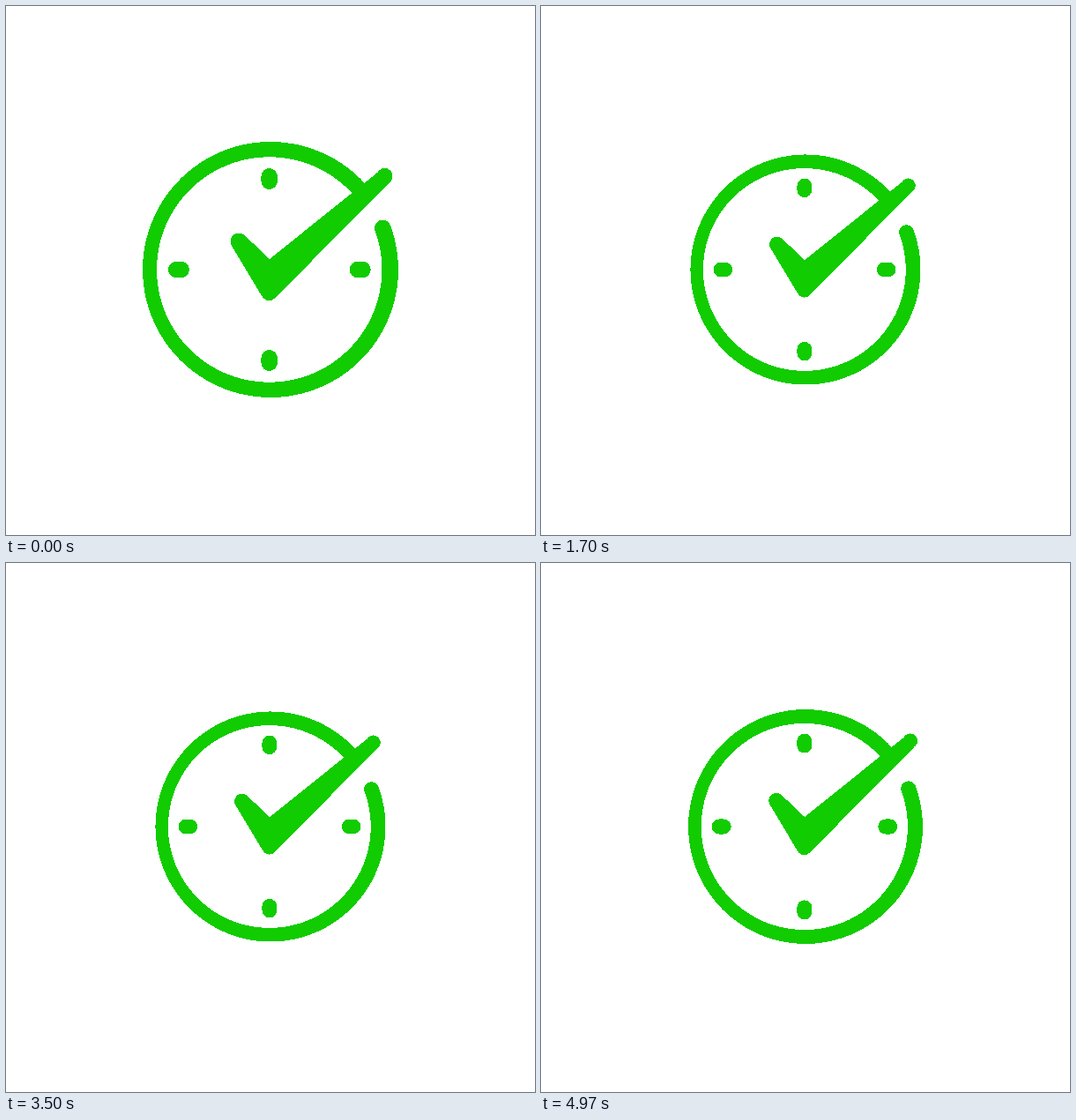
An HTML page for the animation above (5010 ms loop, 600 px wide and 600 px high).

```html
<!DOCTYPE html>
<html>
<head>
<meta charset="utf-8">
<style>
  html, body { margin: 0; width: 100%; height: 100%; overflow: hidden; background: #fff; }
  svg { display: block; width: 100%; height: 100%; }
</style>
</head>
<body>
<svg viewBox="0 0 600 600" shape-rendering="crispEdges">
  <!-- drawn around the centre of the clock -->
  <g id="clock" fill="#11cc00">
    <path id="ring"/>
    <circle cx="127.3" cy="-47" r="9.4"/>
    <path d="M-29.5-39 -1-12 124-112.3 136-100 5.2 32.3 -9.7 30.4 -44.2-27.3Z"/>
    <circle cx="-36" cy="-32" r="9.5"/>
    <circle cx="129.5" cy="-106" r="9.1"/>
    <circle cx="-1.5" cy="25.6" r="9.5"/>
    <path d="M-1.3-105.7v5.4M-1.3 100.3v5.4M-106.7 0h5.4M99 0h5.4"
          stroke="#11cc00" stroke-width="18.6" stroke-linecap="round"/>
  </g>
</svg>
<script>
  const LOOP = 5010, FRAME = 100 / 3, FRAMES = 150;
  const BEAT = 27, RISE = 9, FALL = 18;   // lengths in frames
  const LOW = 0.85, HIGH = 1.15;
  const clock = document.getElementById('clock');

  const polar = (cx, r, deg) => {
    const a = deg * Math.PI / 180;
    return `${cx + r * Math.cos(a)} ${r * Math.sin(a)}`;
  };

  // open ring; the inner edge sits slightly to the left of the outer one
  document.getElementById('ring').setAttribute('d',
    `M${polar(0, 145, -41.8)}A145 145 0 1 0 ${polar(0, 145, -20.2)}` +
    `L${polar(-1.3, 127.7, -20.2)}A127.7 127.7 0 1 1 ${polar(-1.3, 127.7, -41.8)}Z`);

  // steady growth, then a slowing shrink; the loop starts halfway up
  function scaleAt(frame) {
    const p = (frame + RISE / 2) % BEAT;
    const k = p < RISE ? p / RISE : (1 - (p - RISE) / FALL) ** 2;
    return LOW + (HIGH - LOW) * k;
  }

  function draw() {
    const t = performance.now() % LOOP;
    const frame = Math.min(FRAMES - 1, Math.floor((t + 3.4) / FRAME));
    clock.setAttribute('transform', `translate(300 299) scale(${scaleAt(frame)})`);
    requestAnimationFrame(draw);
  }
  draw();
</script>
</body>
</html>
```
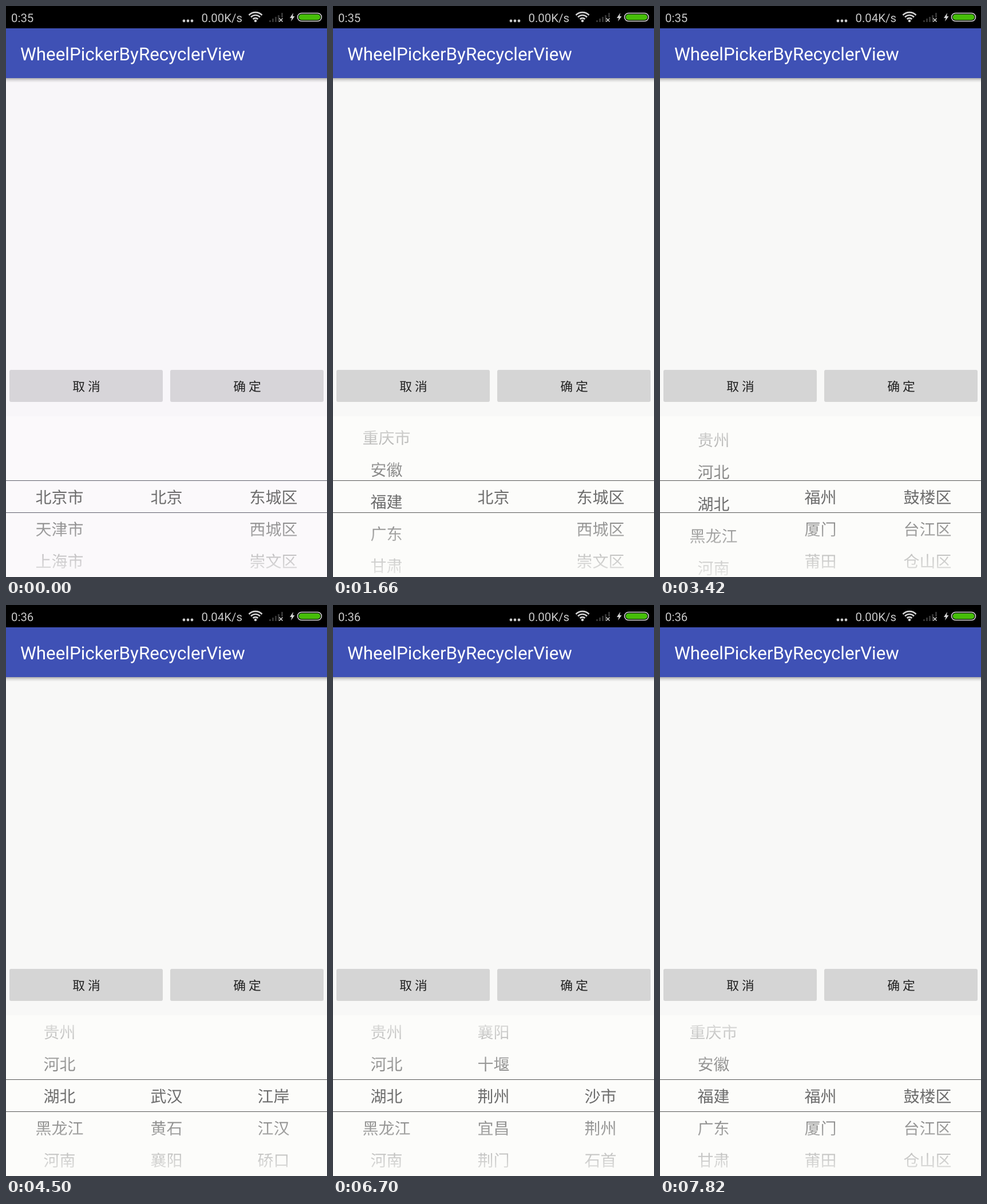
Recreate the animation shown at these times as an HTML page. Size 561 by 998 pixels, loop 8 s.

```html
<!DOCTYPE html>
<html lang="zh-CN">
<head>
<meta charset="utf-8">
<title>WheelPickerByRecyclerView</title>
<style>
  html, body { margin: 0; width: 100%; height: 100%; overflow: hidden; background: #f8f8f7; }
  svg { display: block; width: 561px; height: 998px; }
  text { white-space: pre; text-rendering: geometricPrecision; }
  .latin { font-family: Roboto, "Noto Sans", sans-serif; }
  .status { font-size: 20.4px; fill: #c8c8c8; }
  .title { font-size: 31.35px; fill: #fff; }
  .cjk { font-family: "Noto Sans CJK SC", "Noto Sans CJK", sans-serif; text-anchor: middle; }
  .label { font-size: 21.8px; font-weight: 500; fill: #202020; }
  .item { font-size: 28px; fill: #6c6c6c; }
  .page { fill: #f8f8f7; }
  .panel { fill: #fcfcfa; }
  .button { fill: #d5d5d5; }
  .fade { stop-color: #fcfcfa; }
  .line { fill: #585858; }
  .tinted .page { fill: #f8f6f9; }
  .tinted .panel { fill: #fbf9fb; }
  .tinted .button { fill: #d7d5d9; }
  .tinted .fade { stop-color: #fbf9fb; }
  .tinted .line { fill: #60606c; }
</style>
</head>
<body>
<svg id="stage" viewBox="0 0 561 998">
  <defs>
    <linearGradient id="down" x1="0" y1="0" x2="0" y2="1">
      <stop class="fade" offset="0" stop-opacity=".12"/>
      <stop class="fade" offset="1" stop-opacity=".87"/>
    </linearGradient>
    <linearGradient id="up" x1="0" y1="1" x2="0" y2="0">
      <stop class="fade" offset="0" stop-opacity=".12"/>
      <stop class="fade" offset="1" stop-opacity=".87"/>
    </linearGradient>
    <linearGradient id="shadow" x1="0" y1="0" x2="0" y2="1">
      <stop offset="0" stop-opacity=".3"/>
      <stop offset=".5" stop-opacity=".1"/>
      <stop offset="1" stop-opacity="0"/>
    </linearGradient>
    <clipPath id="window"><rect y="717" width="561" height="281"/></clipPath>
  </defs>

  <rect class="page" width="561" height="998"/>

  <!-- status bar -->
  <rect width="561" height="39" fill="#000"/>
  <text id="clock" class="latin status" x="9" y="28"></text>
  <g fill="#c8c8c8">
    <circle cx="311" cy="26" r="2.4"/>
    <circle cx="318" cy="26" r="2.4"/>
    <circle cx="325" cy="26" r="2.4"/>
  </g>
  <text id="speed" class="latin status" x="341.5" y="28"></text>
  <g fill="none" stroke="#d0d0d0" stroke-width="2.6">
    <path d="M424.5 16A16 16 0 0 1 447.5 16"/>
    <path d="M428 19.500A11 11 0 0 1 444 19.500"/>
    <path d="M431.600 23A6 6 0 0 1 440.400 23"/>
  </g>
  <circle cx="436" cy="26" r="2.300" fill="#d0d0d0"/>
  <path d="M461.500 28v-3M466.500 28v-6M471.500 28v-9M476.500 28v-12M482.500 20v-8" stroke="#343434" stroke-width="3"/>
  <path d="M477.500 21.500l6 6m0-6l-6 6" stroke="#d0d0d0" stroke-width="1.500"/>
  <path d="M502 12l-6 9h3.500l-1.500 6 6.500-9h-3.500z" fill="#d8d8d8"/>
  <rect x="509.500" y="12.500" width="42" height="14" rx="7" fill="none" stroke="#d6d6d6" stroke-width="1.600"/>
  <rect x="511.500" y="14.500" width="38" height="10" rx="5" fill="#46be08"/>

  <!-- toolbar -->
  <rect y="126" width="561" height="8" fill="url(#shadow)"/>
  <rect y="39" width="561" height="87" fill="#3f51b5"/>
  <text class="latin title" x="25" y="95">WheelPickerByRecyclerView</text>

  <!-- buttons -->
  <rect class="button" x="6" y="636" width="268" height="56" rx="3"/>
  <rect class="button" x="287" y="636" width="268" height="56" rx="3"/>
  <text class="cjk label" x="140.500" y="673">取 消</text>
  <text class="cjk label" x="421.500" y="673">确 定</text>

  <!-- wheels -->
  <rect class="panel" y="717" width="561" height="281"/>
  <g id="wheels" clip-path="url(#window)"></g>
  <rect y="717" width="561" height="112" fill="url(#up)"/>
  <rect y="886" width="561" height="112" fill="url(#down)"/>
  <rect class="line" y="829" width="561" height="1"/>
  <rect class="line" y="885" width="561" height="1"/>
</svg>
<script>
const LOOP = 8000, STEP = 40, ROW = 56, BASELINE = 868.5;
const $ = id => document.getElementById(id);
const words = s => s.split(' ');

const provinces = words('北京市 天津市 上海市 重庆市 安徽 福建 广东 甘肃 广西 贵州 河北 湖北 黑龙江 河南 湖南 吉林');
const beijing = [words('北京'), words('东城区 西城区 崇文区 宣武区')];
const fujian = [words('福州 厦门 莆田 三明'), words('鼓楼区 台江区 仓山区 马尾区')];
const hubeiCities = words('武汉 黄石 襄阳 十堰 荆州 宜昌 荆门 鄂州');
const wuhan = [hubeiCities, words('江岸 江汉 硚口 汉阳')];
const jingzhou = [hubeiCities, words('沙市 荆州 石首 洪湖')];

// Lists shown by the second and third wheel, by start time
const choices = [[0, beijing], [2020, fujian], [3740, wuhan], [6060, jingzhou], [7820, fujian]];

const flings = [
  { wheel: 0, start: 980, length: 1000, from: 0, to: 5, power: 3.04 },
  { wheel: 0, start: 2700, length: 1000, from: 5, to: 11, power: 2.555 },
  { wheel: 1, start: 5100, length: 920, from: 0, to: 4, power: 3.15 },
  { wheel: 0, start: 6860, length: 920, from: 11, to: 5, power: 2.9 }
];

const wheels = [0, 1, 2].map(i => {
  const g = document.createElementNS('http://www.w3.org/2000/svg', 'g');
  $('wheels').append(g);
  return { g, x: 561 * (i + 0.5) / 3, list: null };
});

function show(wheel, list) {
  if (wheel.list === list) return;
  wheel.list = list;
  wheel.g.innerHTML = list.map((name, i) =>
    `<text class="cjk item" x="${wheel.x}" y="${BASELINE + i * ROW}">${name}</text>`).join('');
}

function position(wheel, t) {
  let pos = 0;
  for (const f of flings) {
    if (f.wheel !== wheel || t < f.start) continue;
    const left = Math.max(0, 1 - (t - f.start) / f.length);
    pos = f.to + (f.from - f.to) * left ** f.power;
  }
  // The city wheel returns to the top with a new province
  return wheel === 1 && t >= 7820 ? 0 : pos;
}

function setText(id, value) {
  if ($(id).textContent !== value) $(id).textContent = value;
}

function draw(now) {
  const t = now % LOOP;
  const tick = Math.floor((t - 20) / STEP) * STEP + 20;
  const [cities, districts] = choices.filter(c => t >= c[0]).pop()[1];
  [provinces, cities, districts].forEach((list, i) => {
    show(wheels[i], list);
    wheels[i].g.setAttribute('transform', `translate(0 ${-position(i, tick) * ROW})`);
  });
  setText('clock', t < 4500 ? '0:35' : '0:36');
  setText('speed', t >= 2660 && t < 6700 ? '0.04K/s' : '0.00K/s');
  $('stage').classList.toggle('tinted', t < 500);
}

function frame() {
  draw(performance.now());
  requestAnimationFrame(frame);
}
frame();
</script>
</body>
</html>
```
________________________
Out of the entries, report each line that contains the word "panel".

  .panel { fill: #fcfcfa; }
  .tinted .panel { fill: #fbf9fb; }
  <rect class="panel" y="717" width="561" height="281"/>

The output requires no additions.